Iain Lees-Galloway has been dismissed as a Minister after a 12-month-long inappropriate relationship with a former staffer came to light.
In government, he held the ministerial portfolios of Workplace Relations and Safety, Immigration and ACC and he was deputy leader of the House.
He will continue to serve as an MP until the election, when he will stand down. He will not be standing again.
The staff member Lees-Galloway had a relationship with was someone who had previously worked in Lees-Galloway's office and had been based in one of his agencies.
Prime Minister Jacinda Ardern said given his role "there are circumstances here that I feel reach a threshold" to take action.
His profile on the Beehive website states: "Iain's aim is to create an employment relations framework that ensures working people get a fair share of a growing economy while workplaces are productive and safe."
Lees-Galloway was born in South Auckland and grew up on a beef farm near Waiuku.
Later, he moved to Palmerston North to study and settle down eventually. He is married with three children.
He has been MP for Palmerston North since 2008. He won the seat in the last election with more than 18,000 votes, compared to the nearly 12,000 of National Party runner up Adrienne Pierce, increasing his share by about 3 percent on 2014.
The seat has been held by a Labour candidate since 1978, but the electorate's party votes in 2017 were nearly an even split between the two major parties with 14,648 votes for Labour and 14,276 for National.
Immigration New Zealand has been accused of destroying the dreams of migrant workers, students, family members because it often takes several months - and sometimes more than a year - to process visas.
During an Immigration New Zealand restructure, redundancy payouts to staff cost taxpayers almost $8 million and resulted in only half of the promised savings.
In October 2019, Lees-Galloway overturned a policy criticised as racist, by dropping a requirement for African and Middle Eastern refugees to have a family link to New Zealand. Africa and Middle East regions will have their refugee allocation increased from 14 percent to 15 percent.
Last year, he came under fire for his decision to grant residency to convicted Czech drug smuggler Karel Sroubek.
He was accused of not reading the complete file and subsequently having to reverse the residency decision after the Opposition began drip-feeding information to the media about Sroubek's chequered past.
Sroubek is in jail and faces deportation after being convicted of importing almost 5kg of ecstasy.

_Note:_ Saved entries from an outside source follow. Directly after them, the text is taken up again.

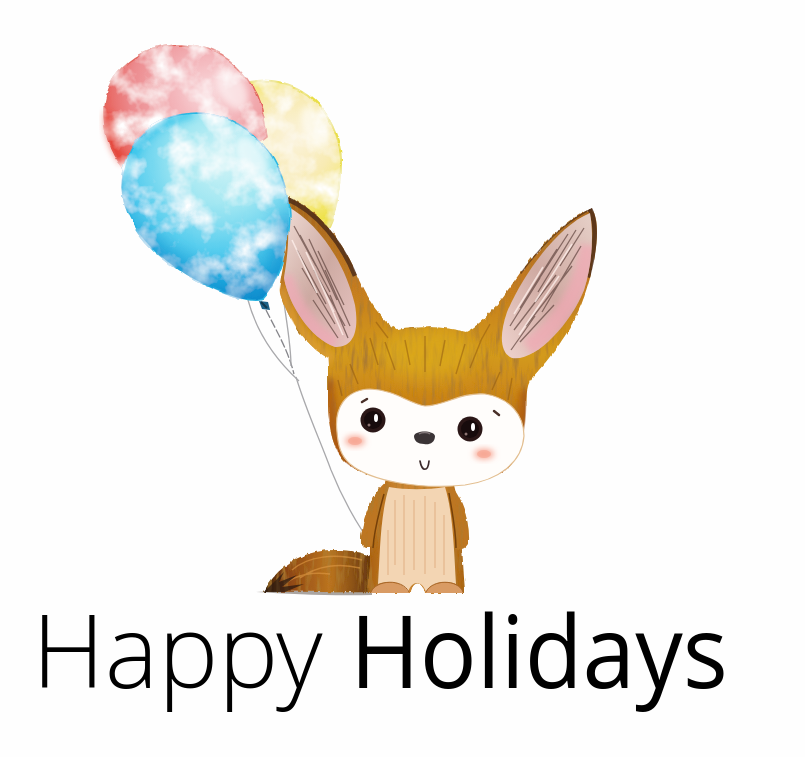
<!DOCTYPE html>
<html lang="en">
<head>
<meta charset="utf-8">
<title>Happy Holidays</title>
<style>
:root {
  --paper: #fefefe;
  --ink: #000;
  --fur: #c98218;
  --fur-dark: #9a520d;
  --edge: #4a2a17;
  --cream: #f3d5b3;
  --face: #fffdfb;
  --eye: #2b1717;
  --cheek: #f7a390;
  --string: #a9a9ac;
}
* { margin: 0; padding: 0; box-sizing: border-box; }
html, body { width: 805px; height: 757px; overflow: hidden; background: var(--paper); }
.card { position: relative; width: 805px; height: 757px; overflow: hidden; background: var(--paper); }
.illustration { position: absolute; left: 0; top: 0; display: block; }
.greeting { font: 300 101px/101px "Open Sans", "Noto Sans", sans-serif; color: var(--ink); }
.greeting span { position: absolute; top: 599px; white-space: nowrap; transform-origin: left; }
.greeting .light { left: 32px; }
.greeting .regular { left: 350px; font-weight: 400; transform: scaleX(.936); }
</style>
</head>
<body>
<main class="card">
<svg class="illustration" width="805" height="757" viewBox="0 0 805 757" role="img" aria-label="Little fox with big ears holding three watercolour balloons">
  <defs>
    <radialGradient id="red-wash" gradientUnits="userSpaceOnUse" cx="208" cy="92" r="122">
      <stop offset="0" stop-color="#f9d9dc"/><stop offset=".3" stop-color="#f3b4b9"/><stop offset=".65" stop-color="#ec8a8d"/><stop offset="1" stop-color="#e5483c"/>
    </radialGradient>
    <radialGradient id="yellow-wash" gradientUnits="userSpaceOnUse" cx="292" cy="138" r="92">
      <stop offset="0" stop-color="#fbf3dc"/><stop offset=".45" stop-color="#f8ebb4"/><stop offset=".75" stop-color="#f5e878"/><stop offset="1" stop-color="#ecdf3a"/>
    </radialGradient>
    <radialGradient id="blue-wash" gradientUnits="userSpaceOnUse" cx="222" cy="160" r="150">
      <stop offset="0" stop-color="#d3f4f6"/><stop offset=".3" stop-color="#a2e7f2"/><stop offset=".6" stop-color="#57cdee"/><stop offset=".85" stop-color="#1aa6dd"/><stop offset="1" stop-color="#0a86c8"/>
    </radialGradient>
    <linearGradient id="head-fur" x1="0" y1="0" x2="0" y2="1">
      <stop offset="0" stop-color="#a4641f"/><stop offset=".3" stop-color="#c47a20"/><stop offset=".55" stop-color="#d39a1d"/><stop offset=".72" stop-color="#c98218"/><stop offset="1" stop-color="#b3590f"/>
    </linearGradient>
    <linearGradient id="ear-left" x1="0" y1="0" x2="1" y2="1">
      <stop offset="0" stop-color="#f0dcd5"/><stop offset=".5" stop-color="#cdaaa2"/><stop offset="1" stop-color="#e9c5c3"/>
    </linearGradient>
    <linearGradient id="ear-right" x1="1" y1="0" x2="0" y2="1">
      <stop offset="0" stop-color="#e6d0c8"/><stop offset=".5" stop-color="#cfaaa2"/><stop offset="1" stop-color="#efd3cd"/>
    </linearGradient>
    <linearGradient id="tail-fur" x1="0" x2="1">
      <stop offset="0" stop-color="#35200f"/><stop offset=".2" stop-color="#8a4313"/><stop offset=".6" stop-color="#bb7420"/><stop offset="1" stop-color="#63350f"/>
    </linearGradient>
    <linearGradient id="body-fur" x1="0" x2="1">
      <stop offset="0" stop-color="#a9600f"/><stop offset=".3" stop-color="#cb8530"/><stop offset=".75" stop-color="#cb8530"/><stop offset="1" stop-color="#a8610f"/>
    </linearGradient>
    <filter id="watercolour" x="-5%" y="-5%" width="110%" height="110%">
      <feTurbulence type="fractalNoise" baseFrequency=".035" numOctaves="4" seed="5" result="noise"/>
      <feColorMatrix in="noise" values="0 0 0 0 1  0 0 0 0 1  0 0 0 0 1  2.4 0 0 0 -1" result="bloom"/>
      <feDisplacementMap in="SourceGraphic" in2="noise" scale="6" xChannelSelector="R" yChannelSelector="G" result="shape"/>
      <feComposite in="bloom" in2="shape" operator="in" result="wash"/>
      <feMerge><feMergeNode in="shape"/><feMergeNode in="wash"/></feMerge>
    </filter>
    <filter id="fur-texture" x="-3%" y="-3%" width="106%" height="106%">
      <feTurbulence type="fractalNoise" baseFrequency=".22 .035" numOctaves="3" seed="8" result="noise"/>
      <feColorMatrix in="noise" values="0 0 0 0 .42  0 0 0 0 .2  0 0 0 0 .03  2.6 0 0 0 -1.2" result="hair"/>
      <feDisplacementMap in="SourceGraphic" in2="noise" scale="4" xChannelSelector="R" yChannelSelector="G" result="shape"/>
      <feComposite in="hair" in2="shape" operator="in" result="strands"/>
      <feMerge><feMergeNode in="shape"/><feMergeNode in="strands"/></feMerge>
    </filter>
    <filter id="soft" x="-50%" y="-50%" width="200%" height="200%"><feGaussianBlur stdDeviation="3"/></filter>
    <filter id="softer" x="-50%" y="-50%" width="200%" height="200%"><feGaussianBlur stdDeviation="9"/></filter>
    <path id="head-shape" d="M288 197C320 210 345 245 357 275C368 303 384 322 398 330C420 326 445 326 466 332C482 325 500 302 515 280C540 245 568 218 592 208C600 222 598 252 588 285C578 320 560 347 532 378C525 386 527 400 526 415C524 445 515 463 503 472C470 488 380 486 350 466C334 455 328 430 328 400V358C308 347 288 322 279 290C282 268 290 240 288 197Z"/>
    <path id="ear-left-shape" d="M287 206C318 223 345 262 355 305C360 335 351 348 335 347C310 338 289 305 284 278C287 258 290 240 287 206Z"/>
    <path id="ear-right-shape" d="M590 213C560 225 525 270 507 312C499 335 500 353 512 358C535 362 570 325 584 290C592 265 594 235 590 213Z"/>
    <path id="blue-shape" d="M122 188C124 140 155 114 196 113C250 114 287 160 289 215C288 255 276 285 262 299C255 302 245 299 235 297C190 282 125 244 122 188Z"/>
    <clipPath id="head-clip"><use href="#head-shape"/></clipPath>
    <clipPath id="ear-left-clip"><use href="#ear-left-shape"/></clipPath>
    <clipPath id="ear-right-clip"><use href="#ear-right-shape"/></clipPath>
    <clipPath id="blue-clip"><use href="#blue-shape"/></clipPath>
    <g id="eye">
      <circle r="12.5" fill="var(--eye)"/>
      <circle r="9" fill="#170b0c"/>
      <ellipse cx="3" cy="-2" rx="2" ry="4" fill="#fff"/>
      <circle cx="-4" cy="5" r="1.5" fill="#8d7472"/>
    </g>
  </defs>

  <g id="back-balloons" filter="url(#watercolour)">
    <path d="M250 82C300 74 338 110 341 160C341 190 336 215 330 227L250 222Z" fill="url(#yellow-wash)" stroke="#e9de45" stroke-width="2"/>
    <path d="M124 168C108 150 104 130 104 108C106 70 142 44 182 44C232 47 262 84 267 136L200 190Z" fill="url(#red-wash)" stroke="#e2675f" stroke-width="1.5"/>
  </g>
  <path d="M108 112C107 135 114 150 124 162" fill="none" stroke="#e43224" stroke-width="8" opacity=".55" filter="url(#soft)"/>
  <ellipse cx="232" cy="88" rx="13" ry="24" transform="rotate(-28 232 88)" fill="#fff" opacity=".55" filter="url(#soft)"/>
  <ellipse cx="314" cy="128" rx="11" ry="23" transform="rotate(-20 314 128)" fill="#fff" opacity=".6" filter="url(#soft)"/>

  <g id="strings" fill="none" stroke="var(--string)" stroke-width="1.3">
    <path d="M248 300C256 330 274 358 299 381"/>
    <path d="M266 310C276 330 288 350 294 374" stroke="#85858a" stroke-dasharray="9 2"/>
    <path d="M283 296C287 325 291 345 291 366"/>
    <path d="M296 377C306 410 320 440 331 470C341 495 352 515 363 532"/>
  </g>

  <g id="tail">
    <path d="M256 592C290 589 330 592 372 592V595C330 596 290 594 256 592Z" fill="#aaa4a0"/>
    <path d="M264 592C276 568 300 550 335 550C350 550 362 552 372 557V592C340 593 300 591 264 592Z" fill="url(#tail-fur)" filter="url(#fur-texture)"/>
    <path d="M292 570C308 556 335 553 362 560M300 578C318 565 340 563 360 568M284 584C298 574 312 572 330 574" fill="none" stroke="#df9a45" stroke-width="1.5" opacity=".6"/>
    <path d="M264 592L284 572L279 582L297 575L282 587L304 584L285 592Z" fill="#2d1a10" opacity=".75"/>
  </g>

  <g id="body">
    <g filter="url(#fur-texture)">
      <path d="M386 478H452C460 505 462 530 462 548L465 593H424C423 581 412 581 411 593H368C370 575 370 560 370 546Z" fill="url(#body-fur)"/>
      <path d="M388 480C375 490 364 512 361 536C360 545 365 549 373 546C378 530 384 510 388 480Z" fill="#bd7620"/>
      <path d="M448 482C462 496 470 522 469 541C467 549 459 552 454 546C452 528 446 505 448 482Z" fill="#bd7620"/>
    </g>
    <path d="M389 487C380 515 380 555 378 584C390 580 402 582 408 592C412 580 422 580 426 592C432 582 446 580 456 584C454 550 453 512 445 487C428 490 405 490 389 487Z" fill="var(--cream)"/>
    <path d="M395 500V565M404 495V575M414 500V570M425 496V574M435 502V568M444 515V575M388 530V575" fill="none" stroke="#e6b98f" stroke-width="2" opacity=".65"/>
    <path d="M384 494C379 512 374 532 373 548M449 493C452 512 456 530 456 548" fill="none" stroke="#754009" stroke-width="1.5"/>
    <path d="M371 593C374 580 402 578 409 593ZM426 593C432 579 460 579 463 593Z" fill="#d99b64"/>
    <path d="M371 592C376 580 402 578 409 592M426 592C432 579 458 579 463 592" fill="none" stroke="#a9662a"/>
    <path d="M411 594C412 580 423 580 424 594Z" fill="var(--paper)"/>
  </g>

  <g id="head">
    <use href="#head-shape" fill="url(#head-fur)" filter="url(#fur-texture)"/>
    <g clip-path="url(#head-clip)">
      <ellipse cx="428" cy="352" rx="48" ry="28" fill="#dfb01e" opacity=".6" filter="url(#softer)"/>
      <path d="M328 380C330 430 334 460 360 475M526 390C524 440 510 468 480 482" fill="none" stroke="#a04a08" stroke-width="13" opacity=".55" filter="url(#soft)"/>
      <path d="M281 288C290 325 312 347 332 360" fill="none" stroke="#e0a03c" stroke-width="10" opacity=".65" filter="url(#soft)"/>
      <path d="M288 197C320 210 345 245 357 275M592 208C600 225 598 248 590 278" fill="none" stroke="var(--edge)" stroke-width="9" opacity=".8"/>
      <path d="M592 208C566 220 542 243 520 273" fill="none" stroke="var(--edge)" stroke-width="3" opacity=".65"/>
      <path d="M370 338L378 365M385 342L395 370M405 340L410 365M425 336V372M445 340L440 366M465 344L456 374M482 338L470 368M500 372L492 390M350 364L358 384M512 378L508 400M338 380L342 396M490 324L480 342M376 322L388 338" stroke="#8e570f" stroke-width="1.4" opacity=".5"/>
    </g>

    <g id="inner-ears">
      <use href="#ear-left-shape" fill="url(#ear-left)"/>
      <g clip-path="url(#ear-left-clip)">
        <path d="M284 276C293 305 312 335 335 344" fill="none" stroke="#efa9b5" stroke-width="17" opacity=".75" filter="url(#soft)"/>
        <path d="M300 235L330 292M309 239L337 300M318 251L344 305M297 250L326 304M302 268L335 324M314 270L345 326M325 270L350 326M294 226L316 266M313 300L338 338M330 295L348 338" stroke="#624640" stroke-width="1.3" opacity=".7"/>
        <path d="M292 240L317 293M306 252L334 312M320 282L343 335" stroke="#fff1ed" stroke-width="1.6" opacity=".75"/>
      </g>
      <use href="#ear-right-shape" fill="url(#ear-right)"/>
      <g clip-path="url(#ear-right-clip)">
        <path d="M588 245C585 285 560 325 528 348" fill="none" stroke="#f0a9b4" stroke-width="17" opacity=".75" filter="url(#soft)"/>
        <path d="M576 230L538 292M568 234L528 296M557 249L520 308M581 246L542 312M572 266L526 326M556 275L514 330M540 278L510 326M554 305L520 342M535 316L511 350M584 228L560 266" stroke="#624640" stroke-width="1.3" opacity=".7"/>
        <path d="M572 244L535 302M559 276L519 335M543 267L514 314" stroke="#fff1ed" stroke-width="1.6" opacity=".75"/>
      </g>
    </g>

    <g id="face">
      <path d="M337 432C334 408 345 390 370 389C395 390 408 403 425 406C445 406 460 392 485 394C510 398 524 415 524 436C522 462 500 480 465 485C420 490 370 481 350 464C341 456 338 446 337 432Z" fill="var(--face)" stroke="#e3bf91" stroke-width="1.2"/>
      <ellipse cx="355" cy="441" rx="10" ry="5" fill="var(--cheek)" filter="url(#soft)"/>
      <ellipse cx="484" cy="454" rx="10" ry="5" fill="var(--cheek)" filter="url(#soft)"/>
      <ellipse cx="355" cy="441" rx="7" ry="4" fill="var(--cheek)" opacity=".6"/>
      <ellipse cx="484" cy="454" rx="7" ry="4" fill="var(--cheek)" opacity=".6"/>
      <use href="#eye" x="373" y="420"/>
      <use href="#eye" x="470" y="429"/>
      <path d="M362 402L367 399M494 411L499 415" stroke="#4a3029" stroke-width="2.5" stroke-linecap="round"/>
      <path d="M414 436C415 430 434 430 435 436C435 443 429 445 424 444C418 444 414 441 414 436Z" fill="#3b3436"/>
      <path d="M419 434C422 432 428 432 430 434" fill="none" stroke="#817779" stroke-width="1.5"/>
      <path d="M420 461C422 472 428 472 429 461" fill="none" stroke="#3b2a2a" stroke-width="1.7" stroke-linecap="round"/>
    </g>
  </g>

  <g id="front-balloon">
    <use href="#blue-shape" fill="url(#blue-wash)" stroke="#2cb6e2" stroke-width="1.5" filter="url(#watercolour)"/>
    <g clip-path="url(#blue-clip)">
      <path d="M140 238C175 280 215 298 262 299C280 280 288 250 288 215" fill="none" stroke="#0789cb" stroke-width="20" opacity=".55" filter="url(#softer)"/>
      <path d="M124 190C126 152 150 122 192 115" fill="none" stroke="#20bfe8" stroke-width="8" opacity=".55" filter="url(#soft)"/>
    </g>
    <ellipse cx="252" cy="159" rx="13" ry="25" transform="rotate(-28 252 159)" fill="#fff" opacity=".6" filter="url(#soft)"/>
    <path d="M259 301L268 302L270 310L262 309Z" fill="#1c6288"/>
    <path d="M261 302L267 308" stroke="#10384f" stroke-width="2"/>
  </g>
</svg>
<h1 class="greeting"><span class="light">Happy</span> <span class="regular">Holidays</span></h1>
</main>
</body>
</html>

Here is a timeline of the Sroubek case going back to 2008 when he was first granted residency.
Then in another move dubbed 'Sroubek 2.0' by the National Party, Lees-Galloway granted residency to a man with multiple drink-driving convictions, saying they had been in the country for 20 years and had kept out of trouble for a long time.